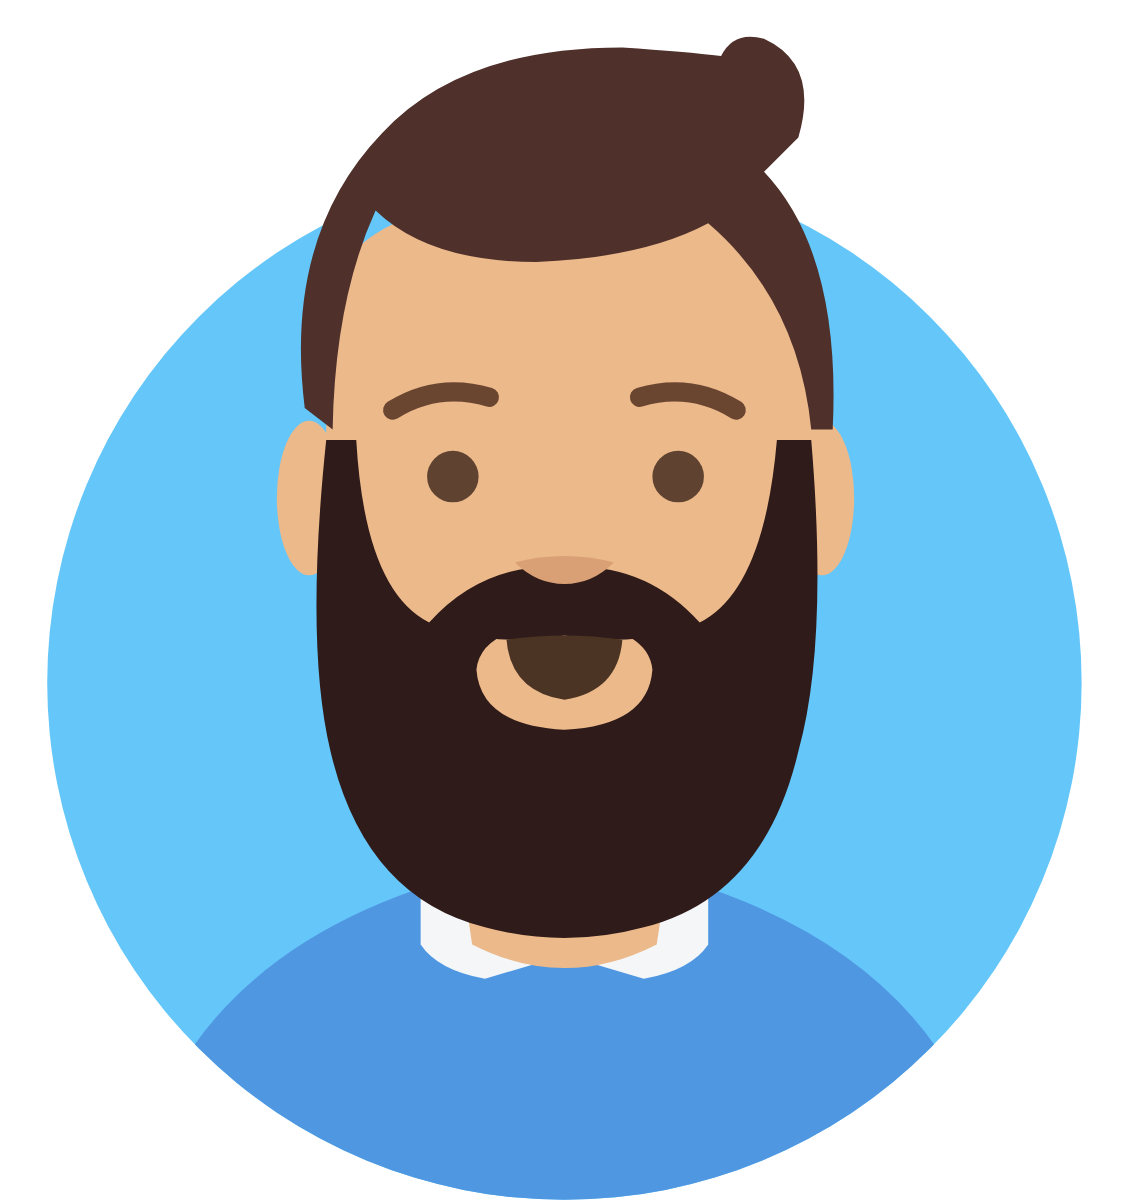
<!DOCTYPE html>
<html lang="en">
<head>
<meta charset="utf-8">
<title>Bearded Avatar</title>
<style>
  :root {
    --page: #ffffff;
    --sky: #64c6f9;
    --shirt: #5097e2;
    --collar: #f4f6f8;
    --skin: #ecb98b;
    --skin-shade: #d9a075;
    --hair: #4f302b;
    --beard: #2f1b19;
    --brow: #6a4631;
    --eye: #5f4330;
    --mouth: #4b3423;
  }
  html, body {
    margin: 0;
    padding: 0;
    width: 1131px;
    height: 1200px;
    overflow: hidden;
    background: var(--page);
  }
  .avatar {
    display: block;
    width: 1131px;
    height: 1200px;
  }
  .avatar-backdrop { fill: var(--sky); }
  .shirt { fill: var(--shirt); }
  .collar { fill: var(--collar); }
  .skin { fill: var(--skin); }
  .nose { fill: var(--skin-shade); }
  .hair { fill: var(--hair); }
  .beard { fill: var(--beard); }
  .brow { fill: none; stroke: var(--brow); stroke-width: 9; stroke-linecap: round; }
  .eye { fill: var(--eye); }
  .mouth { fill: var(--mouth); }
</style>
</head>
<body>
<svg class="avatar" viewBox="0 0 527 559" xmlns="http://www.w3.org/2000/svg" role="img" aria-label="Avatar of a bearded man in a blue sweater">
  <defs>
    <clipPath id="badge-clip">
      <circle cx="263" cy="318" r="241"/>
    </clipPath>
  </defs>

  <circle class="avatar-backdrop" cx="263" cy="318" r="241"/>

  <g clip-path="url(#badge-clip)">
    <path class="shirt" d="M60 560 Q85 430 250 400 L276 400 Q441 430 466 560 Z"/>
    <path class="collar" d="M196 412 L330 412 L330 440 Q322 452 300 456 L263 445 L226 456 Q204 452 196 440 Z"/>
    <path class="skin" d="M214 400 L312 400 L306 440 Q263 462 220 440 Z"/>
  </g>

  <g class="head">
    <ellipse class="skin" cx="144" cy="232" rx="15" ry="36"/>
    <ellipse class="skin" cx="383" cy="232" rx="15" ry="36"/>
    <path class="skin" d="M152 150 Q152 92 263 90 Q376 92 378 150 L378 300 Q378 360 263 362 Q150 360 152 300 Z"/>

    <path class="hair" d="M142 190 Q132 110 178 62 Q215 22 290 22 Q320 24 336 26 Q342 14 356 18 Q382 30 372 64 Q360 76 356 80 Q392 118 388 200 L378 200 Q372 140 330 104 Q300 120 250 122 Q200 122 175 98 Q156 140 155 200 Z"/>

    <path class="brow" d="M183 191 Q204 178 228 185"/>
    <path class="brow" d="M298 185 Q322 178 343 191"/>
    <circle class="eye" cx="211" cy="222" r="12"/>
    <circle class="eye" cx="316" cy="222" r="12"/>

    <path class="beard" d="M152 205 L166 205 Q170 275 200 290 Q230 268 263 268 Q296 268 326 290 Q356 275 362 205 L378 205 Q386 300 372 350 Q356 418 300 432 Q263 442 226 432 Q170 418 154 350 Q142 300 152 205 Z"/>
    <path class="skin" d="M222 312 Q224 292 263 290 Q302 292 304 312 Q302 338 263 340 Q224 338 222 312 Z"/>
    <path class="beard" d="M200 290 Q225 262 263 264 Q301 262 326 290 Q300 302 263 296 Q226 302 200 290 Z"/>
    <path class="nose" d="M240 262 Q263 256 286 262 Q276 272 263 272 Q250 272 240 262 Z"/>
    <path class="mouth" d="M236 298 Q263 294 290 298 Q288 322 263 326 Q238 322 236 298 Z"/>
  </g>
</svg>
</body>
</html>
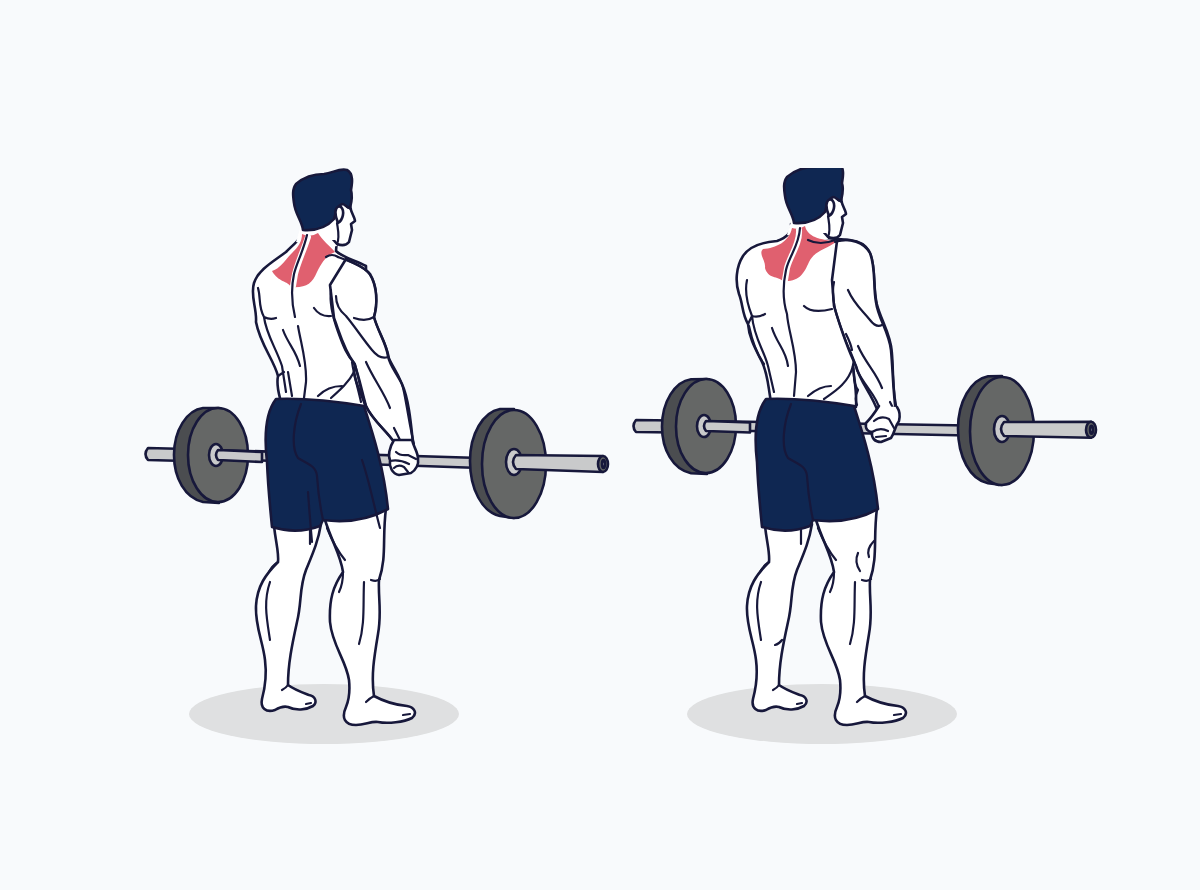
<!DOCTYPE html>
<html lang="en">
<head>
<meta charset="utf-8">
<title>Barbell shrug behind the back</title>
<style>
:root{--paper:#f8fafc;--ink:#17183b;--navy:#0f2752;--skin:#fff;--muscle:#e0606f;--plate:#656766;--plate-edge:#4b4d50;--steel:#c9cacb;--shadow:#dfe0e1}
html,body{margin:0;height:100%;overflow:hidden;background:var(--paper)}
svg{display:block;width:1200px;height:890px}
.shadow{fill:var(--shadow)}
.skin,.steel,.plate,.plate-edge,.shorts,.hair{stroke:var(--ink);stroke-width:2.6;stroke-linejoin:round;stroke-linecap:round}
.skin{fill:var(--skin)}
.fill{fill:var(--skin)}
.steel{fill:var(--steel)}
.plate{fill:var(--plate)}
.plate-edge{fill:var(--plate-edge)}
.shorts,.hair{fill:var(--navy)}
.muscle{fill:var(--muscle)}
.line{fill:none;stroke:var(--ink);stroke-width:2.2;stroke-linecap:round;stroke-linejoin:round}
.halo{fill:none;stroke:var(--skin);stroke-width:6;stroke-linecap:round}
</style>
</head>
<body>
<svg viewBox="0 0 1200 890" role="img" aria-label="Two steps of a barbell shrug behind the back, with the trapezius highlighted">
<defs>
  <clipPath id="head-top"><rect x="270" y="175" width="110" height="90"/></clipPath>

  <g id="barbell">
    <path class="steel" d="M148 448 L186 449 L186 461 L148 460 Q143 454 148 448Z"/>
    <path class="plate-edge" d="M203 408 L219 408 L219 503 L203 502 C185 498 174 478 174 455 C174 430 187 410 203 408Z"/>
    <ellipse class="plate" cx="218" cy="455" rx="30" ry="47"/>
    <path class="steel" d="M216 450 L480 458 L480 468 L216 459Z"/>
    <ellipse class="steel" cx="216" cy="455" rx="7" ry="11"/>
    <path class="steel" d="M218 450 L262 452 L262 462 L218 460 Q214 455 218 450Z"/>
    <path class="plate-edge" d="M500 409 L514 409 L514 518 L500 516 C482 512 470 489 470 461 C470 434 483 412 500 409Z"/>
    <ellipse class="plate" cx="514" cy="464" rx="32" ry="54"/>
    <ellipse class="steel" cx="514" cy="462" rx="8" ry="13"/>
    <path class="steel" d="M516 455 L603 456 L603 472 L516 469 Q510 462 516 455Z"/>
    <ellipse class="plate" cx="603" cy="464" rx="5" ry="8"/>
    <ellipse class="steel" cx="603.5" cy="464" rx="1.5" ry="4" stroke-width="1"/>
  </g>

  <g id="legs">
    <path class="skin" d="M274 526 C276 544 279 552 278 562 C266 574 257 586 256 606 C255 626 263 642 265 660 C267 676 265 688 262 699 C260 708 266 713 275 710 C280 707 284 706 288 707 C296 711 306 710 313 706 C318 702 315 696 309 695 C301 692 295 690 288 685 C288 664 292 645 297 622 C302 602 299 588 306 570 C313 553 318 542 321 524Z"/>
    <path class="skin" d="M325 520 C332 542 341 556 343 572 C333 586 329 600 330 622 C332 645 346 660 349 680 C350 690 349 700 346 707 C341 718 345 725 356 725 C365 725 371 721 378 722 C388 724 404 722 412 718 C418 713 414 707 407 706 C396 705 385 702 374 696 C371 676 374 658 378 634 C382 612 378 598 379 580 C387 556 382 540 386 508Z"/>
    <path class="line" d="M270 582 C263 602 267 620 270 640 M278 562 Q272 566 269 572 M364 582 C363 606 365 624 359 644 M343 572 Q343 584 339 592 M310 526 L310 544 M371 580 Q377 582 380 579 M282 690 Q286 688 288 685 M366 702 Q370 698 374 696 M327 528 Q335 548 345 560 M306 704 L311 703 M403 715 L410 714"/>
  </g>

  <g id="shorts">
    <path class="shorts" d="M276 399 C302 398 334 401 364 406 C373 434 384 468 388 509 C368 520 346 523 323 520 L320 526 C304 532 288 532 272 527 C270 506 268 488 267 462 C264 436 266 412 276 399Z"/>
    <path class="line" d="M301 404 C293 424 291 448 298 458 C308 464 316 466 317 476 C318 492 320 506 323 520 M298 458 L305 462"/>
  </g>

  <g id="head">
    <path class="fill" d="M302 222 L337 222 L337 246 L325 248 L296 242Z"/>
    <path class="skin" d="M334 200 L350 203 C349 210 355 217 355 221 L351 224 L352 230 L349 242 Q345 247 337 244 L330 236Z"/>
    <path class="fill" d="M312 218 L338 214 L338 240 L306 240Z"/>
    <path class="hair" d="M303 230 C302 221 295 214 294 203 C293 196 292 189 296 184 C304 177 312 174 324 174 C333 173 339 168 347 170 C354 174 352 184 351 190 C353 197 351 204 350 208 C346 207 345 204 342 204 C337 206 336 212 334 219 C327 227 316 231 303 230Z"/>
    <path class="skin" d="M336 217 C334 210 337 205 341 207 C345 211 343 220 338 223Z" stroke-width="2"/>
    <path class="line" d="M337 223 C338 230 340 237 337 244 M347 207 L351 209"/>
  </g>

  <g id="hand">
    <path class="skin" d="M394 440 C389 448 388 456 390 460 C389 466 392 474 399 475 L411 473 C416 470 419 464 418 459 C418 452 414 448 412 440Z"/>
    <path class="line" d="M396 452 Q400 456 408 455 L416 459 M390 461 Q399 459 409 464 M394 468 Q398 464 404 467 L408 472"/>
  </g>
</defs>

<rect width="1200" height="890" fill="var(--paper)"/>

<g id="start-position">
  <ellipse class="shadow" cx="324" cy="714" rx="135" ry="30"/>
  <use href="#barbell"/>
  <use href="#legs"/>
  <path class="skin" d="M303 230 C302 238 295 243 286 252 C274 261 258 270 254 283 C250 296 257 308 256 322 C260 344 274 360 278 376 C276 386 279 394 281 402 L366 408 C362 394 356 386 354 372 L366 320 L366 266 C354 260 342 257 336 251 L337 238Z"/>
  <use href="#head"/>
  <path class="muscle" d="M302 234 Q310 238 318 233 C322 240 330 246 335 252 C326 256 322 262 317 272 C312 284 306 288 291 287 C288 281 278 282 272 271 C281 268 284 261 292 253 C298 247 302 242 302 234Z"/>
  <path class="halo" d="M308 237 C303 252 298 262 295 274 L293 286"/>
  <path class="line" d="M307 235 C303 252 297 262 294 274 C291 288 291 300 295 317 M298 326 C301 344 307 362 306 382 L304 398"/>
  <path class="line" d="M258 288 C261 298 258 306 264 317 Q270 320 276 318 M264 317 C266 334 276 348 282 366 L286 392 M283 330 C288 344 296 350 300 366 M288 372 L292 396 M314 308 Q320 317 331 316 M318 396 C326 388 334 386 342 386 M331 398 C340 390 349 382 354 372 M278 376 L284 372 M326 257 Q332 253 338 257"/>
  <path class="skin" d="M366 406 C372 420 386 430 394 442 L413 443 C411 424 409 400 402 384 C396 372 390 366 388 356 C386 342 378 332 374 317 C378 304 377 286 370 274 C364 266 354 264 346 259 L330 285 L334 318 C340 334 344 350 354 363 C359 376 362 392 366 406Z" stroke="none"/>
  <path class="line" d="M338 257 C350 262 366 266 372 278 C378 290 377 304 374 317 C378 332 387 344 389 358 C393 368 402 378 404 392 C408 412 410 428 414 444 M331 290 C329 304 333 318 338 332 C343 346 347 356 355 364 C360 384 362 396 366 406 C374 422 386 430 394 442 M336 296 Q336 308 346 316 M346 316 C356 328 362 338 372 350 Q380 360 388 357 M354 318 Q366 322 374 317 M366 362 C374 380 384 392 390 408 M394 428 L400 440 M352 362 C354 376 358 388 361 402"/>
  <use href="#hand"/>
  <use href="#shorts"/>
  <path class="line" d="M362 460 C369 480 374 506 380 528 M308 492 Q310 520 312 542"/>
</g>

<g id="shrug-position">
  <ellipse class="shadow" cx="822" cy="714" rx="135" ry="30"/>
  <use href="#barbell" transform="matrix(1 -.0136 0 1 488 -26)"/>
  <use href="#legs" transform="translate(491 0)"/>
  <path class="line" d="M858 553 Q854 562 860 571 M874 541 Q866 549 869 557 M775 645 Q779 644 782 640"/>
  <path class="skin" d="M791 224 C793 232 786 238 777 241 C764 242 750 245 743 256 C736 267 735 282 739 294 C743 304 742 314 748 324 C749 338 756 350 762 362 C768 374 768 386 771 402 L856 407 C857 392 854 378 853 366 L866 300 L850 240 L826 238Z"/>
  <g transform="translate(491 -7)" clip-path="url(#head-top)"><use href="#head"/></g>
  <path class="muscle" d="M792 228 Q799 230 805 226 C807 234 814 240 837 241 C826 250 815 250 809 262 C804 273 800 282 783 281 C778 276 768 279 765 268 C766 260 758 254 763 249 C776 248 789 242 792 228Z"/>
  <path class="halo" d="M799 230 C800 244 790 256 787 268 L785 280"/>
  <path class="line" d="M800 228 C799 246 789 256 786 270 C783 284 782 298 787 314 C788 330 796 350 796 372 L794 396"/>
  <path class="line" d="M747 280 C744 294 748 306 752 316 Q758 318 765 314 M748 324 L752 316 C754 338 764 350 768 366 L774 392 M772 328 C777 344 786 350 788 366 M749 326 Q754 350 764 364 M804 306 Q812 314 832 309 M808 396 C815 390 822 386 831 386 M824 399 C834 392 848 384 853 366 M808 240 Q820 246 835 240"/>
  <path class="skin" d="M837 241 C850 238 864 242 870 253 C876 268 873 286 876 302 C878 318 889 332 891 350 C893 372 893 392 896 412 L878 412 C872 394 860 382 856 366 C846 346 840 326 834 306 L832 280 Z" stroke="none"/>
  <path class="line" d="M835 242 C850 237 866 241 871 255 C876 270 873 286 877 304 C881 320 891 334 892 352 C894 374 892 394 898 414 M834 282 C830 300 838 320 844 336 C848 348 854 358 857 370 C864 386 876 394 880 410 M848 290 C854 304 862 310 870 320 Q876 328 882 325 M846 334 Q851 344 852 350 M858 346 C866 364 876 372 882 388 M853 366 C855 376 852 382 858 390 Q854 398 857 405 M890 402 L893 408"/>
  <path class="skin" d="M879 406 C874 414 870 419 866 423 C865 429 868 432 872 432 C871 438 875 442 881 442 L891 438 C895 432 895 426 899 421 Q901 413 897 407"/>
  <path class="line" d="M874 421 Q881 415 889 419 L894 428 M872 432 Q880 427 888 431 M876 437 L886 436"/>
  <use href="#shorts" transform="translate(490 0)"/>
</g>
</svg>
</body>
</html>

************

*ASSIGNMENT*
Filter the entries above and copy only the lines that hold "ellipse".

*TASK RESULT*
    <ellipse class="skin" cx="144" cy="232" rx="15" ry="36"/>
    <ellipse class="skin" cx="383" cy="232" rx="15" ry="36"/>
    <ellipse class="plate" cx="218" cy="455" rx="30" ry="47"/>
    <ellipse class="steel" cx="216" cy="455" rx="7" ry="11"/>
    <ellipse class="plate" cx="514" cy="464" rx="32" ry="54"/>
    <ellipse class="steel" cx="514" cy="462" rx="8" ry="13"/>
    <ellipse class="plate" cx="603" cy="464" rx="5" ry="8"/>
    <ellipse class="steel" cx="603.5" cy="464" rx="1.5" ry="4" stroke-width="1"/>
  <ellipse class="shadow" cx="324" cy="714" rx="135" ry="30"/>
  <ellipse class="shadow" cx="822" cy="714" rx="135" ry="30"/>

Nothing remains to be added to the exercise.